See the ‘Dandenong Catchment’ page for a detailed description of the catchment.
This Report Card provides an overview of water quality in the Dandenong catchment from 1 July 2014 to 30 June 2015. The quality of the water was given an overall score by combining the results of six standard water quality parameters: nutrients, water clarity (turbidity), dissolved oxygen, salinity (conductivity), pH (acidity/alkalinity) and metals.
In 2014–15, water quality in the Dandenong catchment was ‘Very Poor.’
Summary Table: The table below shows the percentage of the Dandenong catchment that falls into each scoring category. See scoring method for more information.
Near naturally forested area at the base of Mt Dandenong
Small streams in urban and industrial areas
The routine monitoring at 17 sites gives us information for about 71 per cent of the catchment. The remaining 29 per cent of unmonitored catchment is a mix of rural and urban land use, which would typically score as ‘Very Poor’ in this region.
See the Monitoring Programs page for changes to the monitoring program.
The section 'Changes over time’ compares these annual index scores and indicators with the Dandenong catchment’s scores from previous Report Cards (since 2000). Results can also be compared to other catchments.
Site-specific details about parameters can be accessed via the map.
Water quality in the Dandenong catchment is ‘Very Poor’.
Urban and industrial land use dominates much of the Dandenong catchment. Runoff from these areas carries pollution to the waterways, which reduces waterway health. Concentrations of nutrients and metals (e.g. copper, lead, zinc, chromium) are often high due to runoff from industrial areas and roads.
Historically, many waterways in the Dandenong catchment were straightened or concrete-lined to increase their effectiveness in draining away water and reducing floods. However, this has removed natural meanders in the waterway and destroyed a lot of stream habitat, which, along with polluted run-off has decreased water quality in these waterways. For example, clearing trees around a waterway reduces shade and increases water temperature, which decreases dissolved oxygen
The exception to this ‘Very Poor’ score is the relatively undisturbed monitoring site on the edge of the forest in the upper reaches of the Dandenong catchment (see Dandenong Creek, Doongalla Forest). At this location, the WQI scores ‘Good’ because the environment is closer to its natural state. This was the only monitoring location in the Dandenong catchment with low metal concentrations, demonstrating the source of these inputs to be from industrial and urban areas within the catchment.
Despite the catchments scoring ‘Very Poor’, these waterways continue to sustain considerable populations of fish, frogs and birds.
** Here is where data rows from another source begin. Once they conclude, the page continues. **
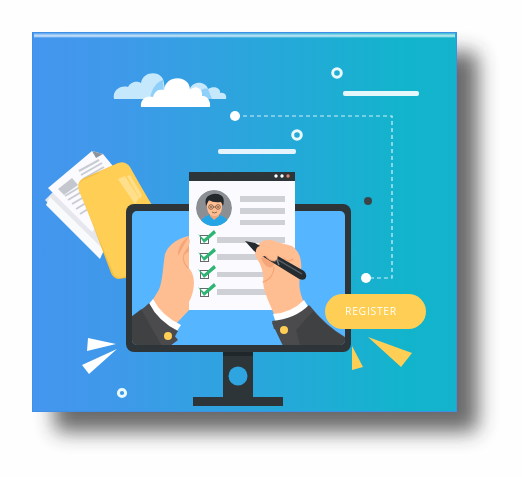
<!DOCTYPE html>
<html lang="en">
<head>
<meta charset="utf-8">
<title>Online registration</title>
<style>
:root {
  --page: #fefefe;
  --blue: #4496ee;
  --teal: #12b4cc;
  --ink: #2e3538;
  --screen: #55b5fe;
  --paper: #fafaff;
  --rule: #cfd0d5;
  --yellow: #ffcf55;
  --yellow-deep: #f5be3f;
  --skin: #ffbe92;
  --skin-shade: #f5a578;
  --sleeve: #4b4b4d;
  --sleeve-dark: #343537;
  --check: #2fb573;
  --white: #fff;
}
html, body { margin: 0; background: var(--page); overflow: hidden; }
.banner { display: block; width: 522px; height: 477px; }
.ink { fill: var(--ink); }
.screen { fill: var(--screen); }
.paper { fill: var(--paper); }
.rule { fill: var(--rule); }
.yellow { fill: var(--yellow); }
.yellow-deep { fill: var(--yellow-deep); }
.skin { fill: var(--skin); }
.skin-shade { fill: var(--skin-shade); }
.sleeve { fill: var(--sleeve); }
.sleeve-dark { fill: var(--sleeve-dark); }
.white { fill: var(--white); }
.crease { fill: none; stroke: var(--skin-shade); stroke-width: 1.2; stroke-linecap: round; }
.ring { fill: none; stroke: #e9f8fb; stroke-width: 3; }
.dashes { fill: none; stroke: #d5f0f7; stroke-width: 1.2; stroke-dasharray: 4 3; }
.register { font: 400 10.5px "Open Sans", "Noto Sans", sans-serif; letter-spacing: .7px; fill: var(--white); text-anchor: middle; }
</style>
</head>
<body>
<svg class="banner" viewBox="0 0 522 477" role="img" aria-label="Hands filling in a registration form on a computer screen">
  <defs>
    <linearGradient id="sky" x1="0" y1="0" x2="1" y2="0">
      <stop offset="0" stop-color="#4496ee"/>
      <stop offset=".2" stop-color="#3f99ea"/>
      <stop offset=".88" stop-color="#12b4cc"/>
      <stop offset="1" stop-color="#14b3cd"/>
    </linearGradient>
    <linearGradient id="top-edge" x1="0" y1="0" x2="0" y2="1">
      <stop offset="0" stop-color="#fff" stop-opacity=".1"/>
      <stop offset=".6" stop-color="#fff" stop-opacity=".75"/>
      <stop offset="1" stop-color="#fff" stop-opacity="0"/>
    </linearGradient>
    <filter id="soft" x="-20%" y="-20%" width="140%" height="140%"><feGaussianBlur stdDeviation="10"/></filter>
    <clipPath id="avatar-clip"><circle cx="214" cy="208" r="18"/></clipPath>
    <clipPath id="screen-clip"><rect x="132" y="211" width="213" height="134" rx="5"/></clipPath>
    <g id="check-row">
      <rect x="200.500" y="235.500" width="8" height="8" fill="#fff" stroke="#65696d"/>
      <path d="M198 234L204 239L214 230L216 233L204 243Z" fill="#2fb573"/>
    </g>
  </defs>

  <rect id="panel-shadow" x="54" y="52" width="424" height="380" rx="8" fill="#333" opacity=".72" filter="url(#soft)"/>

  <g id="panel">
    <rect x="32" y="32" width="425" height="380" fill="url(#sky)"/>
    <rect x="32.500" y="32.500" width="424" height="379" fill="none" stroke="#3f8fe6"/>
    <rect x="34" y="33" width="421" height="5" fill="url(#top-edge)"/>
  </g>

  <g id="clouds">
    <path d="M114 99C112 90 121 85 128 87C131 81 138 81 141 83C143 70 163 70 164 83L166 99Z" fill="#c5e8fd"/>
    <path d="M187 99L190 88C195 80 206 82 208 89C214 85 221 88 220 93C225 92 227 96 226 99Z" fill="#c5e8fd"/>
    <path d="M150 99C151 90 156 82 163 80L164 99ZM197 99C199 92 202 87 208 89L212 99Z" fill="#8fd0fb"/>
    <path class="white" d="M141 107C140 99 147 95 153 97C155 90 160 89 164 90C166 74 190 75 190 90C196 84 203 89 202 96C207 95 211 101 210 107Z"/>
  </g>

  <g id="accents">
    <rect x="343" y="91" width="76" height="5" rx="2" fill="#e4f7fa"/>
    <rect x="218" y="149" width="78" height="5" rx="2" fill="#e4f3fc"/>
    <circle class="ring" cx="337" cy="73" r="4.300"/>
    <circle class="ring" cx="297" cy="135" r="4.300"/>
    <circle class="ring" cx="122" cy="393" r="3.600" stroke-width="2.500"/>
    <path class="dashes" d="M236 116H392V278H366"/>
    <circle class="white" cx="235" cy="116" r="5"/>
    <circle class="white" cx="366" cy="278" r="5"/>
    <circle cx="368" cy="201" r="4" fill="#3b4549"/>
    <path class="white" d="M88 338L116 344L87 351ZM82 365L117 349L89 374Z"/>
    <path class="yellow" d="M368 337L412 353L401 367ZM352 346L363 367L352 370Z"/>
  </g>

  <g id="folder">
    <path d="M45 200L56 189L112 240L100 254Z" fill="#e5e7ec"/>
    <path d="M46 205L100 259L104 250L50 197Z" fill="#f9fafc"/>
    <path class="paper" d="M48 188L92 151L103 154L130 187L92 232Z"/>
    <path d="M92 151L103 154L96 158Z" fill="#8d949b"/>
    <g stroke="#c9ccd2" stroke-width="2">
      <path d="M79 171L99 160M81 175L102 163M83 179L104 167M65 196L80 187M68 200L83 191M72 204L84 197M76 209L86 203M80 214L88 209"/>
    </g>
    <path d="M58 189L72 178L78 185L64 195Z" fill="#c4c8ce"/>
    <path class="yellow-deep" d="M79 188Q77 183 82 179L118 163Q124 161 128 166L152 205L126 278L118 279Q113 278 111 273Z"/>
    <path class="yellow" d="M79 191Q77 183 83 180L97 174L103 170L119 163Q126 161 130 167L152 206L127 275Q120 281 114 275Z"/>
    <path d="M118 179L125 176L139 198L135 204Z" fill="#ffdf8b"/>
    <path d="M127 176L130 175L142 195L140 199Z" fill="#ffdf8b"/>
  </g>

  <g id="monitor">
    <rect class="ink" x="223" y="348" width="30" height="52"/>
    <rect x="223" y="351" width="30" height="5" fill="#20272a"/>
    <rect class="ink" x="193" y="397" width="90" height="9"/>
    <circle cx="238" cy="376" r="9.500" fill="#2ea5e0"/>
    <rect class="ink" x="126" y="204" width="225" height="148" rx="8"/>
    <rect class="screen" x="132" y="211" width="213" height="134" rx="5"/>
  </g>

  <g id="left-hand-back">
    <path class="skin" d="M190 236C181 237 169 243 165 254C163 265 163 279 159 290L151 303L174 326L191 308L196 240Z"/>
    <path class="skin-shade" d="M190 236C181 241 177 249 178 258L190 251Z"/>
  </g>

  <g id="form">
    <rect class="paper" x="189" y="172" width="106" height="138"/>
    <rect class="ink" x="189" y="172" width="106" height="9"/>
    <circle class="white" cx="276" cy="176" r="1.700"/>
    <circle class="white" cx="282" cy="176" r="1.700"/>
    <circle cx="288" cy="176" r="1.700" fill="#e98467"/>
    <g id="avatar" clip-path="url(#avatar-clip)">
      <circle cx="214" cy="208" r="18" fill="#8b8f94"/>
      <path d="M199 228Q200 217 210 215H219Q229 217 230 228Z" fill="#25a5e6"/>
      <path class="skin-shade" d="M210 211H219V216L214 220L210 216Z"/>
      <path class="skin" d="M207 201H222V208Q221 216 214.500 216Q208 216 207 208Z"/>
      <path d="M206 206Q204 197 210 195Q217 192 222 196Q225 199 223 206L221 202Q213 203 209 200Z" fill="#25282b"/>
      <g fill="none" stroke="#6e4b35" stroke-width=".8">
        <circle cx="211" cy="207" r="2.300"/><circle cx="218" cy="207" r="2.300"/>
        <path d="M213 207H216M212 212Q214.500 214 217 212"/>
      </g>
      <circle cx="211" cy="207" r=".8" fill="#2e2a28"/><circle cx="218" cy="207" r=".8" fill="#2e2a28"/>
    </g>
    <g class="rule">
      <rect x="240" y="196" width="45" height="6"/>
      <rect x="240" y="208" width="45" height="6"/>
      <rect x="240" y="220" width="45" height="5"/>
      <rect x="217" y="237" width="68" height="6"/>
      <rect x="217" y="254" width="68" height="6"/>
      <rect x="217" y="272" width="68" height="5"/>
      <rect x="217" y="289" width="68" height="6"/>
    </g>
    <use href="#check-row"/>
    <use href="#check-row" y="18"/>
    <use href="#check-row" y="35"/>
    <use href="#check-row" y="53"/>
  </g>

  <g id="left-hand-front">
    <path class="skin" d="M188 238C191 239 190 245 186 250C182 256 184 263 188 267C194 273 195 282 193 291C191 302 183 312 174 324L151 303L160 288Z"/>
    <path class="crease" d="M187 250C181 256 183 263 188 268"/>
    <g clip-path="url(#screen-clip)">
      <path class="sleeve" d="M131 317L149 304L178 340L170 346H131Z"/>
      <path class="sleeve-dark" d="M131 317L141 309L162 346H131Z" opacity=".45"/>
    </g>
    <path class="white" d="M148 305L153 299Q161 315 181 325L175 334Q156 324 148 305Z"/>
    <path class="sleeve" d="M145 307L149 303Q158 321 178 331L174 338Q153 328 145 307Z"/>
    <circle class="yellow" cx="168" cy="336" r="4"/>
  </g>

  <g id="right-hand">
    <path class="skin" d="M256 248C260 240 269 238 277 242L292 246C301 252 303 264 300 276C298 288 301 296 305 305L276 319C271 306 264 294 263 282C264 275 262 268 259 262C255 257 254 252 256 248Z"/>
    <path class="skin-shade" d="M261 258C265 269 274 270 274 263L270 256Z"/>
    <path class="crease" d="M263 282C270 280 274 274 274 267M285 268Q290 275 298 276"/>
    <g id="pen">
      <path d="M245 241L255 243L304 271Q308 275 305 279Q301 281 296 277L254 251Z" fill="#262b2f"/>
      <path d="M258 248L302 274" stroke="#596168" stroke-width="1.300"/>
      <path d="M274 253L279 265" stroke="#777e83" stroke-width="1.500"/>
    </g>
    <path class="skin" d="M256 253C255 247 260 244 266 246L276 253Q280 258 275 261Q269 261 265 256Q259 258 256 253Z"/>
    <path class="skin" d="M274 244L287 246Q296 251 293 259Q289 264 284 258Q280 252 274 250Z"/>
    <path class="crease" d="M266 256Q270 261 275 261M284 258Q288 263 293 259"/>
    <g clip-path="url(#screen-clip)">
      <path class="sleeve" d="M272 323L310 306Q326 326 345 337V346H283Z"/>
      <path class="sleeve-dark" d="M296 330L313 311Q327 327 345 338V346H300Z" opacity=".45"/>
    </g>
    <path class="white" d="M273 314Q291 313 304 300L309 308Q295 322 276 323Z"/>
    <path class="sleeve" d="M272 321Q295 319 309 305L313 311Q298 328 274 329Z"/>
    <circle class="yellow" cx="284" cy="330" r="4"/>
  </g>

  <g id="register-button">
    <rect class="yellow" x="325" y="294" width="101" height="35" rx="17.500"/>
    <text class="register" x="371" y="315" textLength="52" lengthAdjust="spacingAndGlyphs">REGISTER</text>
  </g>
</svg>
</body>
</html>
The region’s significant wetlands (Edithvale-Seaford wetlands) are recognised for their valuable diversity of waterbirds under the Ramsar Convention).
Short-term environmental and extreme weather events can impact water quality in waterways. Long-term dry spells can result in reduced river flows, increases in salinity and algal blooms, while heavy rainfalls can cause flooding, river bank erosion, and wash sediments, nutrients and pollutants into waterways.
Below average rainfall was observed in 2014–15. The Bureau of Metrology (2016) noted just three days during the year when significant rainfall (between 25 – 29 mm) was recorded.
Outside of these dates, no significant environmental or weather events were recorded for the period that would have significantly affected water quality.
Looking at the scores for the Dandenong catchment going back to 2000, there is a general trend of ‘Very Poor’ water quality scores.
The water quality has most likely been influenced by urban and industrial development in the catchment over the past two decades, particularly around Hallam, Cranbourne, Lynbrook and Berwick.
Some sites have shown very slight improvements since the drought broke in 2010, but scores have remained ‘Very Poor’ due to high concentrations of metals and nutrients that originate in this catchment’s large industrial and urban areas.
Management objectives across the Dandenong catchment aim to strike a balance between managing for flood mitigation and protecting environmental values. Improvements in water quality can be difficult to achieve in catchments with heavy industrial and urban development.
Pollutants are often transported into waterways from diverse sources spread across the catchment. The implementation of projects designed to reduce stormwater inputs such as installing water-sensitive urban-designed rainwater tanks, raingardens and roadside swales (vegetated ditches designed to collect runoff) can help to improve water quality in urban waterways.
The Government, authorities and community have implemented the following initiatives to improve waterway health in the Dandenong catchments:
Environment Protection Authority Victoria (EPA)
For more information about projects and works for the Dandenong catchment in 2014–15, please see the Melbourne Water Waterways Local Updates.
A number of priority areas and actions have been identified in the Dandenong catchment to build on existing projects and initiatives. These include:
The following figures show a comparison of scores for each identified water quality indicator in the catchments and Port Phillip Bay.